The most complex arrangement though is in the vocals, which help give different feelings to the various sections of the song. I kept coming up with new parts that I couldn’t resist adding to the mix. Due to time limitations and the fact that I had all these parts floating around in my own head, I sang most of them.   But Derek and Adrian add a couple parts, and the beautiful thick choral harmonies underpinning the chorus are again all four of us around one microphone in the live room at Echoplant B doing what we love to do most of all in this world.  Real people making real music together.

This is the most fun you can have in a studio, singing around one mic with your friends, getting your Beach Boys on! Singing ahhh’s for “Trigger” here, then on to a similar four-part harmony backing on the choruses of “Above”.


Sometimes it’s the instrument itself that can spark a song. I had bought a hundred-year-old Mexican folk guitar – El Kabong, as it became known – which I used to get just the right sound on “Serenity” (see my entry for that song). This tune came out solely because I was picking around on the guitar and found a nice pattern that sounded great with its unique tones. Nothing special about the progression, a simple A-minor into C, down to G and back to A-minor, but the sound of clean picking and swept arpeggios on those tuned-down aging steel strings definitely stood out to me. I worked out a couple of variations and between them had virtually everything the song was going to end up needing.

Those two sections added up to a decent verse, and repeating them three times basically made up a song, if a little short on variety. When I had that main part down on tape (well, not really tape, but you know), I played along with El Kabong and came up with an even simpler counterpoint, a two-note picked pattern following the chords but offsetting the main guitar phrases. Honestly, I really like the sound this guitar has especially when you put those two parts together, bouncing off each other, so comfortingly repetitive, almost hypnotic.

I’m not sure what sparked the first lines, “All that passes / Is not unmade,” but I sang into the spaces around the picking and those words popped out. We can speculate that George Harrison’s epic breakout solo album, All Things Must Pass had an influence, though I never consciously thought of it. The words that followed came fairly quickly and all sink right into the song’s reflective feel – it’s another repetitive piece where the variation comes in more subtle forms. That first verse culminated in the lines that would form a refrain (closest thing to a chorus, of which there really isn’t one), “Long ago / Right up till today / More than you know / The way has been paved.”

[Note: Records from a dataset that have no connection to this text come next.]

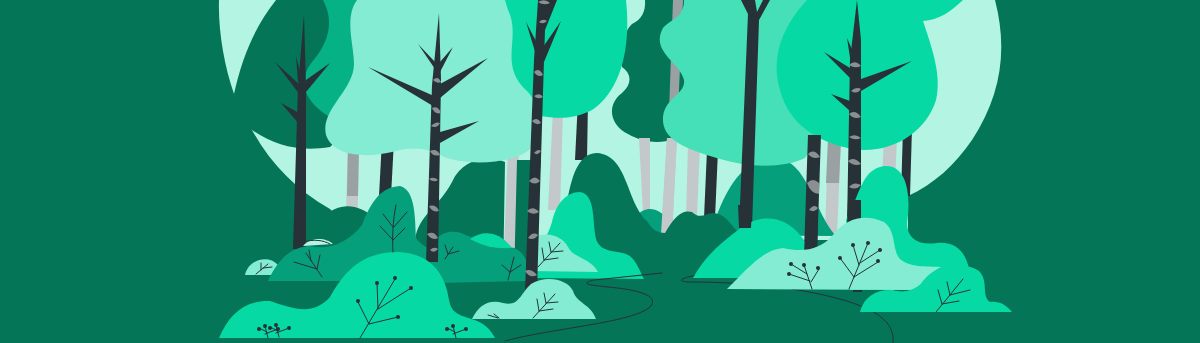
<!DOCTYPE html>
<html lang="en">
<head>
<meta charset="utf-8">
<title>Forest banner</title>
<style>
:root{--forest:#047557;--pale:#b4f4e2;--mint:#84ecd2;--aqua:#45dfb8;--bright:#07d9a4;--jade:#06b185;--moss:#05a07b;--bark:#263238;--grey:#c3c8ca;--shade:#99a1a3;--mark:#8a8f92}
html,body{margin:0;overflow:hidden;background:var(--forest)}
svg{display:block;width:1200px;height:343px}
.forest{fill:var(--forest)}.pale{fill:var(--pale)}.mint{fill:var(--mint)}.aqua{fill:var(--aqua)}
.bright{fill:var(--bright)}.jade{fill:var(--jade)}.moss{fill:var(--moss)}.bark{fill:var(--bark)}
.grey{fill:var(--grey)}.shade{fill:var(--shade)}.marks{fill:var(--mark)}
.twig{fill:none;stroke:var(--bark);stroke-width:1;stroke-linecap:round}
.berries{fill:var(--bark)}
</style>
</head>
<body>
<svg viewBox="0 0 1200 343" role="img" aria-label="Stylised green forest with a winding path">
<defs>
<g id="fern"><path class="twig" d="M0 0C-1 -16 0 -32 3 -47M0 -12L-13 -26M0 -12L12 -24M0 -25L-10 -38M1 -25L14 -40"/></g>
<g id="leaf-twig"><path class="twig" d="M0 0L22 -24M6 -7L4 -19M6 -7L20 -9M13 -15L11 -25M13 -15L25 -16"/></g>
<g id="sprig"><path class="twig" d="M0 0L-3 -12M-1 -6L-9 -10M-3 -4L10 -9"/><g class="berries"><circle cx="-3" cy="-12" r="2"/><circle cx="-9" cy="-9" r="2"/><circle cx="10" cy="-9" r="2"/></g></g>
</defs>

<rect class="forest" width="1200" height="343"/>

<g id="sky">
<path class="pale" d="M219 0H995C1008 50 1001 96 972 140C955 165 934 184 908 196V240H360L330 209C296 190 270 163 252 130L234 94C224 65 218 30 219 0Z"/>
<path class="forest" d="M276 0C254 28 242 58 234 94L222 100L252 130C275 146 300 152 330 147L380 100V0Z"/>
<path class="forest" d="M645 0C646 12 641 20 632 24C623 32 620 52 622 67C632 74 632 84 622 93C606 105 610 125 628 134C644 143 660 144 674 139L720 100V0Z"/>
</g>

<g id="far-trunks">
<path class="grey" d="M348 145H359L357 246H345Z"/><path class="shade" d="M348 145H359L358 196H347Z"/>
<path class="grey" d="M508 150H519L516 248H504Z"/>
<path class="grey" d="M553 110H563L560 210H548Z"/>
<path class="grey" d="M639 138H650V212H643Z"/>
<path class="grey" d="M688 145H700L697 216H686Z"/>
<path class="shade" d="M673 0H683L678 112H669Z"/><path class="grey" d="M667 138H677L672 236H661Z"/>
<path class="grey" d="M828 140H841L837 235H825Z"/><path class="shade" d="M828 140H841L839 183H826Z"/>
<path class="grey" d="M884 138H897L895 180H882Z"/>
<path class="bark" d="M382 140H394L391 196H379Z"/>
<path class="bark" d="M578 100H588L587 160H575Z"/>
<path class="bark" d="M707 150H718L715 218H704Z"/>
<path class="bark" d="M903 128H912L910 196H901Z"/>
</g>

<g id="far-hills">
<path class="forest" d="M305 250C318 206 350 195 374 218L400 240H415C418 215 440 206 452 182C462 160 486 154 505 162L503 280H300Z"/>
<path class="forest" d="M517 160H541L530 280H514Z"/>
<path class="moss" d="M625 240C634 203 656 203 668 220L680 240Z"/>
<path class="moss" d="M710 235C726 184 745 158 775 158C808 160 812 208 836 236Z"/>
<path class="grey" d="M667 138H677L672 234H661Z"/>
<path class="forest" d="M560 240C568 210 568 153 597 153C628 155 626 202 647 221C652 230 658 233 665 233C674 217 682 209 692 212C700 220 706 213 713 213C730 214 732 232 745 236L735 290H560Z"/>
</g>

<g id="crowns">
<path class="jade" d="M323 0C336 24 326 46 312 62C296 82 306 102 328 116H370V0Z"/>
<path class="bright" d="M500 0H626C631 45 622 90 592 110C575 119 558 119 541 116L500 90Z"/>
<path class="aqua" d="M684 0C684 18 672 18 663 28C650 52 680 62 684 80C686 95 662 98 663 121C664 143 694 151 720 159C750 168 785 168 805 158L850 90V0Z"/>
<path class="mint" d="M357 0C344 18 354 45 354 64C354 90 320 110 326 135C334 157 366 158 392 152C414 146 428 148 444 157C468 166 514 164 530 149C547 131 542 108 528 92C497 65 522 38 508 10L505 0Z"/>
<path class="bright" d="M807 0C784 25 770 55 780 90C789 125 818 142 852 149C890 155 926 133 936 100C942 76 932 48 923 21C939 20 950 12 963 0Z"/>
</g>

<g id="left-tree" class="bark">
<path d="M304 14L306 86L306 249H293L298 86Z"/>
<path d="M275 62L300 85V95ZM306 80L330 63L306 92ZM296 56L301 76L298 82ZM281 103L299 113V124Z"/>
</g>

<g id="back-shrubs">
<path class="moss" d="M437 283V238C444 231 456 229 468 236C480 240 492 249 506 247C517 247 522 252 526 260V281Z"/>
<path class="bright" d="M470 239C484 229 500 232 512 248C497 249 485 247 470 239Z"/>
<path class="mint" d="M245 275C248 260 268 254 278 265L272 275Z"/>
<path class="twig" d="M256 274L268 264M261 270V263M263 268L272 267"/>
<path class="pale" d="M303 246C311 236 327 238 333 244Z"/>
<path class="twig" d="M303 242C314 239 323 240 330 244"/>
<path class="moss" d="M268 281C278 259 291 247 310 246C330 251 350 241 362 225C370 205 379 187 400 186C416 190 415 220 416 238C421 246 432 249 438 257V281Z"/>
<path class="bright" d="M530 278C532 252 546 243 552 222C556 204 566 192 580 192C596 195 592 220 596 239C601 253 614 250 626 254C636 258 639 270 644 279Z"/>
<path class="mint" d="M531 271V239C545 230 562 235 568 247C573 258 591 258 598 272Z"/>
</g>

<g id="tall-trees">
<g class="bark">
<path d="M439 13L441 80L438 262H426L432 85Z"/>
<path d="M368 67L434 96L433 106ZM440 84L488 58L440 98ZM418 44L435 62V69ZM440 62L453 47L440 72ZM440 132L479 121L440 143Z"/>
<path d="M538 0H557L545 30L544 60L537 291H525L534 60Z"/>
<path d="M526 22L538 45L537 58ZM543 47L561 21L544 62Z"/>
<path d="M741 0L748 14L739 228H752L759 20L770 0H763L757 12L755 0Z"/>
<path d="M808 135H821L817 253H804Z"/>
<path d="M857 0L861 40V226H847L850 60Z"/>
<path d="M824 52L850 68V78ZM861 79L912 61L861 91ZM847 38L854 54L851 64ZM831 94L850 101V111Z"/>
</g>
<g class="marks" id="birch-marks">
<path d="M433 80Q438 75 441 82Q437 84 433 80ZM432 108Q438 105 441 113Q435 115 432 108ZM431 126Q436 121 440 123Q437 129 431 126ZM430 151Q437 148 440 155Q433 157 430 151ZM429 179Q434 176 438 180Q434 183 429 179ZM429 206Q436 204 439 211Q432 213 429 206ZM427 234Q434 230 438 238Q432 241 427 234ZM430 250Q434 246 438 249Q434 254 430 250Z"/>
<path d="M538 2Q545 -2 550 3Q544 6 538 2ZM539 22Q543 18 547 21Q543 25 539 22ZM534 72Q539 67 543 75Q538 78 534 72ZM534 96Q540 92 543 97Q538 100 534 96ZM532 121Q537 116 541 123Q536 126 532 121ZM534 153Q538 148 541 151Q538 156 534 153ZM529 181Q535 174 540 181Q535 186 529 181ZM527 211Q533 205 539 212Q533 216 527 211ZM528 238Q533 231 538 235Q534 241 528 238ZM525 271Q531 268 537 275Q530 279 525 271Z"/>
<path d="M808 154Q814 148 820 157Q813 160 808 154ZM807 183Q813 177 819 183V194Q811 194 807 183ZM809 210Q814 203 818 208Q815 213 809 210ZM805 237Q812 231 817 237Q811 242 805 237Z"/>
<path d="M849 65Q855 59 861 66Q855 69 849 65ZM851 91Q856 86 861 89Q857 95 851 91ZM849 114Q855 109 861 117Q854 120 849 114ZM849 137Q855 133 861 138Q855 141 849 137ZM848 161Q854 156 861 164Q854 167 848 161ZM849 187Q854 181 861 185Q856 191 849 187ZM847 208Q854 204 861 211Q854 215 847 208Z"/>
</g>
</g>

<path id="path-edges" class="twig" d="M662 273L594 280C578 284 590 285 608 287C640 290 660 296 650 307C632 323 552 328 505 341M708 273C683 277 674 281 688 282C738 282 798 286 850 302C880 312 895 324 893 343"/>

<g id="right-shrubs">
<path class="bright" d="M693 278C705 256 721 243 738 230C760 212 785 216 800 235L812 250L806 278Z"/>
<path class="bark" d="M738 205H752L751 228H739ZM806 215H818L817 253H804Z"/>
<path class="bright" d="M846 220C861 193 861 170 884 166C908 164 911 197 907 223C907 238 918 246 937 243C956 241 966 253 969 269L920 290H850Z"/>
<path class="bark" d="M848 200H861V226H847Z"/>
<path class="mint" d="M727 289C749 267 763 250 783 248C804 253 821 249 833 235C847 217 866 214 884 222C896 231 892 247 899 258C909 268 926 266 941 267C927 274 921 282 918 290Z"/>
<path class="bark" d="M853 290H862V292H853Z"/>
<path class="bright" d="M860 312C864 296 877 289 893 290C910 295 920 286 930 275C943 262 965 262 979 271C989 281 981 296 990 302C1000 301 1006 305 1012 312Z"/>
</g>

<g id="front-shrubs">
<path class="bright" d="M219 338C229 314 245 300 270 301C292 308 312 317 330 297C345 270 363 252 398 252C429 253 445 272 449 300C453 325 481 310 495 338Z"/>
<path class="mint" d="M472 319C479 304 490 299 503 303C519 307 520 294 531 284C546 275 567 279 573 291C577 304 590 303 596 319Z"/>
</g>

<g id="twigs">
<use href="#fern" x="393" y="252"/>
<path class="twig" d="M322 277L306 253M317 269L294 262M317 269L320 255M311 261L309 250"/>
<path class="twig" d="M445 259L453 247M448 254L445 245M448 254L459 251M508 280L514 257M510 272L502 265M510 272L521 265"/>
<use href="#leaf-twig" x="538" y="267"/>
<use href="#leaf-twig" x="533" y="318"/>
<path class="twig" d="M488 315L498 318M494 314L499 318"/>
<path class="twig" d="M936 312L963 279M942 304L938 290M942 304L959 301M950 295L947 282M950 295L970 290"/>
<path class="twig" d="M360 338L395 279M369 324L358 302M369 324L398 317M378 309L377 283M378 309L411 288"/>
<g class="berries"><circle cx="395" cy="278" r="2"/><circle cx="358" cy="301" r="2"/><circle cx="398" cy="317" r="2"/><circle cx="377" cy="283" r="2"/><circle cx="411" cy="288" r="2"/></g>
<use href="#sprig" x="279" y="337"/><use href="#sprig" x="268" y="338"/><use href="#sprig" x="456" y="338"/>
<path class="twig" d="M849 289L868 243M854 277L840 258M854 277L878 262M859 265L853 245M860 263L880 250"/>
<g class="berries"><circle cx="868" cy="243" r="2"/><circle cx="840" cy="258" r="2"/><circle cx="878" cy="261" r="2"/><circle cx="853" cy="245" r="2"/><circle cx="880" cy="250" r="2"/></g>
<path class="twig" d="M812 289L804 265M810 281L789 274M811 282L819 269M807 274L791 264"/>
<g class="berries"><circle cx="804" cy="265" r="2"/><circle cx="789" cy="274" r="2"/><circle cx="818" cy="268" r="2"/><circle cx="791" cy="264" r="2"/></g>
</g>
</svg>
</body>
</html>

The rest of the song fell into place around this concept. The core truth I was exploring is that we live at the apex of human history, and everything around us, everything that makes up our modern life is the cumulative result of many many people blazing trails long ago, paving the way for what we have now. People often forget just how much they owe to their ancestors, to everyone who came before: not just the roads and infrastructure and inventions, but the very thoughts, ideas, and language we take for granted were painfully built up at great cost over huge stretches of time.

This idea leads to a certain humility and gratitude for pioneers past, but also can be a comfort or reminder that older generations live on, nothing is ever completely “unmade,” but extends out through time like a ripple through water. As Faulkner said, “The past isn’t dead. It isn’t even past.” The still life shots of all my mementoes and photographs bring this concept to the fore, and help keep the past in front of me as I go through life. Where would I be without these immediate ancestors whose continuing story set the stage for, if not led me to where I am now? My grandmother left Yorkshire and my grandfather left the US to move to western Canada; he fought in a war that changed the world; they pioneered a land that provided for my family, who provided for me, so fortunate to be born into a plentiful and nurturing environment. We are all standing on the shoulders of giants.